(PROBLEM TO SOLVE) Return copies of the lines below that mention "scale".
- Opening Delimiter -
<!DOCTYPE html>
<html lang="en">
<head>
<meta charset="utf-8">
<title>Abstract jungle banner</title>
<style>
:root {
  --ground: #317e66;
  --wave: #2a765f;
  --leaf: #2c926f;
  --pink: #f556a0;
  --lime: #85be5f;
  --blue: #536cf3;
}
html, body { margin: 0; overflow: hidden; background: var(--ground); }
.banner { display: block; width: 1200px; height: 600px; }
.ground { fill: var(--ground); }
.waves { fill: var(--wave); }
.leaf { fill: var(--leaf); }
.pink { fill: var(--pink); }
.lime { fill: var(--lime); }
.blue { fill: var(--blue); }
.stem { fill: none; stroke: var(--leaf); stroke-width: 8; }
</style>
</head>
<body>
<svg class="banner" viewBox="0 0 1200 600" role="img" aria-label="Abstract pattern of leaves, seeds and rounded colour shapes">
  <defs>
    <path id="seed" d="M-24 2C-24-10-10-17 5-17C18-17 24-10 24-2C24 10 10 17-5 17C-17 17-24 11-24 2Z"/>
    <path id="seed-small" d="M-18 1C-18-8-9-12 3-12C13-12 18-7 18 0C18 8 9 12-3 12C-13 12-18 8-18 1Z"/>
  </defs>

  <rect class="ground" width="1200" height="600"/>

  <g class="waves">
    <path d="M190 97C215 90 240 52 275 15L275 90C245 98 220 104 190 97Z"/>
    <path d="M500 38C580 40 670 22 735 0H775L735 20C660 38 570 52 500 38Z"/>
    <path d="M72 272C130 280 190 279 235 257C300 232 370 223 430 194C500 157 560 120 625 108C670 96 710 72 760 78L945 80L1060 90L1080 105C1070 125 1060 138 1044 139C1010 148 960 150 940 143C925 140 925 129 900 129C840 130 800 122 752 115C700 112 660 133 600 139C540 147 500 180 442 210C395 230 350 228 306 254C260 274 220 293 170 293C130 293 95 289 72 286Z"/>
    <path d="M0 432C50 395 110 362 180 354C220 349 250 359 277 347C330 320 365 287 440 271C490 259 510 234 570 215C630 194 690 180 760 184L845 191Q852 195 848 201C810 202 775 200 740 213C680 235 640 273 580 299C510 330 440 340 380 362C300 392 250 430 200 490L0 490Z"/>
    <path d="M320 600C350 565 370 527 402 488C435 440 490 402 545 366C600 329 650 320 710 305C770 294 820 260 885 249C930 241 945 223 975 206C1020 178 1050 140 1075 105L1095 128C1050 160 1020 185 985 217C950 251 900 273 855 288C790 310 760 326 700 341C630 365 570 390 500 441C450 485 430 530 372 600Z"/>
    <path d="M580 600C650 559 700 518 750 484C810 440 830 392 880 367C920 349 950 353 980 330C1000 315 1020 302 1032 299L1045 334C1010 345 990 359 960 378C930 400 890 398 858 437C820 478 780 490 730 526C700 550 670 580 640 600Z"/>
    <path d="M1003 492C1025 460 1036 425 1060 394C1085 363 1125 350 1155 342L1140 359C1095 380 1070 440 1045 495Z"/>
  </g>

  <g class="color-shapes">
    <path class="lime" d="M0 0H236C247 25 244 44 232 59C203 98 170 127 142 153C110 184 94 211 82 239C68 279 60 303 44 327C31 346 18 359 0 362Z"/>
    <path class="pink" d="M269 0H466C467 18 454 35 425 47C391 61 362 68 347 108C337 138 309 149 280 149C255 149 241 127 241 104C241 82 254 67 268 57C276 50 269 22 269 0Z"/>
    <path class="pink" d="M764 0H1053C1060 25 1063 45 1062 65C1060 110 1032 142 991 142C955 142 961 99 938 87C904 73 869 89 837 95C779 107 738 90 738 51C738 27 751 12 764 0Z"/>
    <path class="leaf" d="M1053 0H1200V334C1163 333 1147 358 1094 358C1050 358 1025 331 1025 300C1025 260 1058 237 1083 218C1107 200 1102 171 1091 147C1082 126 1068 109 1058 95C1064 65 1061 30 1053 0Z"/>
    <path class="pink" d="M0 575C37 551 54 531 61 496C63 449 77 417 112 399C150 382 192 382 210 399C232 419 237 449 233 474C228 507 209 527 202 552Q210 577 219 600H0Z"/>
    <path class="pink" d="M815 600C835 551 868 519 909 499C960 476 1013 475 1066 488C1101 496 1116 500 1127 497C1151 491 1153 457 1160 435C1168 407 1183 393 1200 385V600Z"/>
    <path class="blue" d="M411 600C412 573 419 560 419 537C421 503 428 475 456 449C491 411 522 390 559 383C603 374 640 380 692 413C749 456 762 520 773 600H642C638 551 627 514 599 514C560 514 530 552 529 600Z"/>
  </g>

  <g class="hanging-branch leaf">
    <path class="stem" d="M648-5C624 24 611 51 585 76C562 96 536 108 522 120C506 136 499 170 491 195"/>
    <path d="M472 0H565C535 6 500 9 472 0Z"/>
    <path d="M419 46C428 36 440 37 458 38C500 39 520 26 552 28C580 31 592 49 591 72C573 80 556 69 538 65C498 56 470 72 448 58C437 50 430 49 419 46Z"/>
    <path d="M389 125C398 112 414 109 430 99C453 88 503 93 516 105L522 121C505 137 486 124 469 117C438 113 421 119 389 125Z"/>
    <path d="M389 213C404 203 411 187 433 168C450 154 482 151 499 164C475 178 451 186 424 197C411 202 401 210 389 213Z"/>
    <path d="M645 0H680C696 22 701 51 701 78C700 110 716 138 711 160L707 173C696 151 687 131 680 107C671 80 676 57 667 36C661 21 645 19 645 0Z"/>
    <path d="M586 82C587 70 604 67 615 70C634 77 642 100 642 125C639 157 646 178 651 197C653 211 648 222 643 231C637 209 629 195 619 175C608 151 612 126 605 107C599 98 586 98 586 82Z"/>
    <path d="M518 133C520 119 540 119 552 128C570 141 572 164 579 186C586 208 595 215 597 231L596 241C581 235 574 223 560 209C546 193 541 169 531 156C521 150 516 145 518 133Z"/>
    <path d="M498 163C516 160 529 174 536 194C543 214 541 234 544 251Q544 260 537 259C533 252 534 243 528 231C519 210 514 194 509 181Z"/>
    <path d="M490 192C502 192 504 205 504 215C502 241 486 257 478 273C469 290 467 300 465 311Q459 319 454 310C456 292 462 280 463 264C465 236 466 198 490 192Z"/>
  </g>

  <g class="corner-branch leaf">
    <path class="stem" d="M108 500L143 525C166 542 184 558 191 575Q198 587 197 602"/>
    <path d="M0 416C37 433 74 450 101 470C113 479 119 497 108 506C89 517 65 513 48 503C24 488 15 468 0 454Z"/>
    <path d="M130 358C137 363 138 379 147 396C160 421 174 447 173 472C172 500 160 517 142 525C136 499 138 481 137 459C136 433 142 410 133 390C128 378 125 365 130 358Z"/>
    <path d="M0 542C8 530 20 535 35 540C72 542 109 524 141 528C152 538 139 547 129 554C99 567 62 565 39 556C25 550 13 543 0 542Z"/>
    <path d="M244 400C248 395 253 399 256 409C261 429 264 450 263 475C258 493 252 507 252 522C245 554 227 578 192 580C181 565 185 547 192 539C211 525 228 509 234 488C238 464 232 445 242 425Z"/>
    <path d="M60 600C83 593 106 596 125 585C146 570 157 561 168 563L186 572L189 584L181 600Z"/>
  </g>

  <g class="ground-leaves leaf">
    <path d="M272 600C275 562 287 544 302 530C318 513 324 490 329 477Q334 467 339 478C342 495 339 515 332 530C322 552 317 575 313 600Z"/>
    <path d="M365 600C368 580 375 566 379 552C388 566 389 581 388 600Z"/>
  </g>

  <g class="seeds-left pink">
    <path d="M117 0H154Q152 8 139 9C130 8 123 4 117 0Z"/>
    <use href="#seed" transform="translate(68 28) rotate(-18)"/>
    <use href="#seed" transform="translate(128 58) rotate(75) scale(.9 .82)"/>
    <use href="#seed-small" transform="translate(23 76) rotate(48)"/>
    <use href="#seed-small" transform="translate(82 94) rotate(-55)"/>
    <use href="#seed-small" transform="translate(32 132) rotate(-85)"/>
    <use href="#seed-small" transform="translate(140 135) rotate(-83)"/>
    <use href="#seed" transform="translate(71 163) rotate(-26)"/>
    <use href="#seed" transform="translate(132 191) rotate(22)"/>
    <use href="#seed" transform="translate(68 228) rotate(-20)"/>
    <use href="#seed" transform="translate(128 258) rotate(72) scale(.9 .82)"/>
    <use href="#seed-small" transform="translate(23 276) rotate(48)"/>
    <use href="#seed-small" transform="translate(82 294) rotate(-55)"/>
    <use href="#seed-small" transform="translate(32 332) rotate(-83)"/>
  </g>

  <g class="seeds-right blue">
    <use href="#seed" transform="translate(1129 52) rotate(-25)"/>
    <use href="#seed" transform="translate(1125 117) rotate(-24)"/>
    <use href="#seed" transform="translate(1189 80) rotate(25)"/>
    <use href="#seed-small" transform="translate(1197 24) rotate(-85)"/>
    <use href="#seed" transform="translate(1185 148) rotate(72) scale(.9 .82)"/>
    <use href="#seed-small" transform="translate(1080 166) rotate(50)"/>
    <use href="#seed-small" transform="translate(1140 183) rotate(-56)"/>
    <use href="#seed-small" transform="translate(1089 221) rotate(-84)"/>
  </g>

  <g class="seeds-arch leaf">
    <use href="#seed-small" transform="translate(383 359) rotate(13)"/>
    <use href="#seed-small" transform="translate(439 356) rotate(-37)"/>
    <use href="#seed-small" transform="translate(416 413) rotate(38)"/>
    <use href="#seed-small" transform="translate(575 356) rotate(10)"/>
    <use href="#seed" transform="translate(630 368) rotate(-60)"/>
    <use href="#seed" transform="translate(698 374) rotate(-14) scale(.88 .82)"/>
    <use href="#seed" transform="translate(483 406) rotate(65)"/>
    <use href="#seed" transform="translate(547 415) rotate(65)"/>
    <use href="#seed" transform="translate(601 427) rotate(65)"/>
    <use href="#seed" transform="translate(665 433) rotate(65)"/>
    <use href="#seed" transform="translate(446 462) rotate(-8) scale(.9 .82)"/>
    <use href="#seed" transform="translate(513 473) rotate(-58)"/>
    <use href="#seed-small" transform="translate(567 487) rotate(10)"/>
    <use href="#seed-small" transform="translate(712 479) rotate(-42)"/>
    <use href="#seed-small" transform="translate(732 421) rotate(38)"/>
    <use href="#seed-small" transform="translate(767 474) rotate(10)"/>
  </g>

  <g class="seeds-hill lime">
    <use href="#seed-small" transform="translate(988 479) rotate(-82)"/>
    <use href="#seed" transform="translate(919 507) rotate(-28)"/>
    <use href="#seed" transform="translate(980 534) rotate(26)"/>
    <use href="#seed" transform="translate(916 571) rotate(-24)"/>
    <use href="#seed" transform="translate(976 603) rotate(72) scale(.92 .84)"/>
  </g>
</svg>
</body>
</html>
- Closing Delimiter -
(OUTPUT)
    <use href="#seed" transform="translate(128 58) rotate(75) scale(.9 .82)"/>
    <use href="#seed" transform="translate(128 258) rotate(72) scale(.9 .82)"/>
    <use href="#seed" transform="translate(1185 148) rotate(72) scale(.9 .82)"/>
    <use href="#seed" transform="translate(698 374) rotate(-14) scale(.88 .82)"/>
    <use href="#seed" transform="translate(446 462) rotate(-8) scale(.9 .82)"/>
    <use href="#seed" transform="translate(976 603) rotate(72) scale(.92 .84)"/>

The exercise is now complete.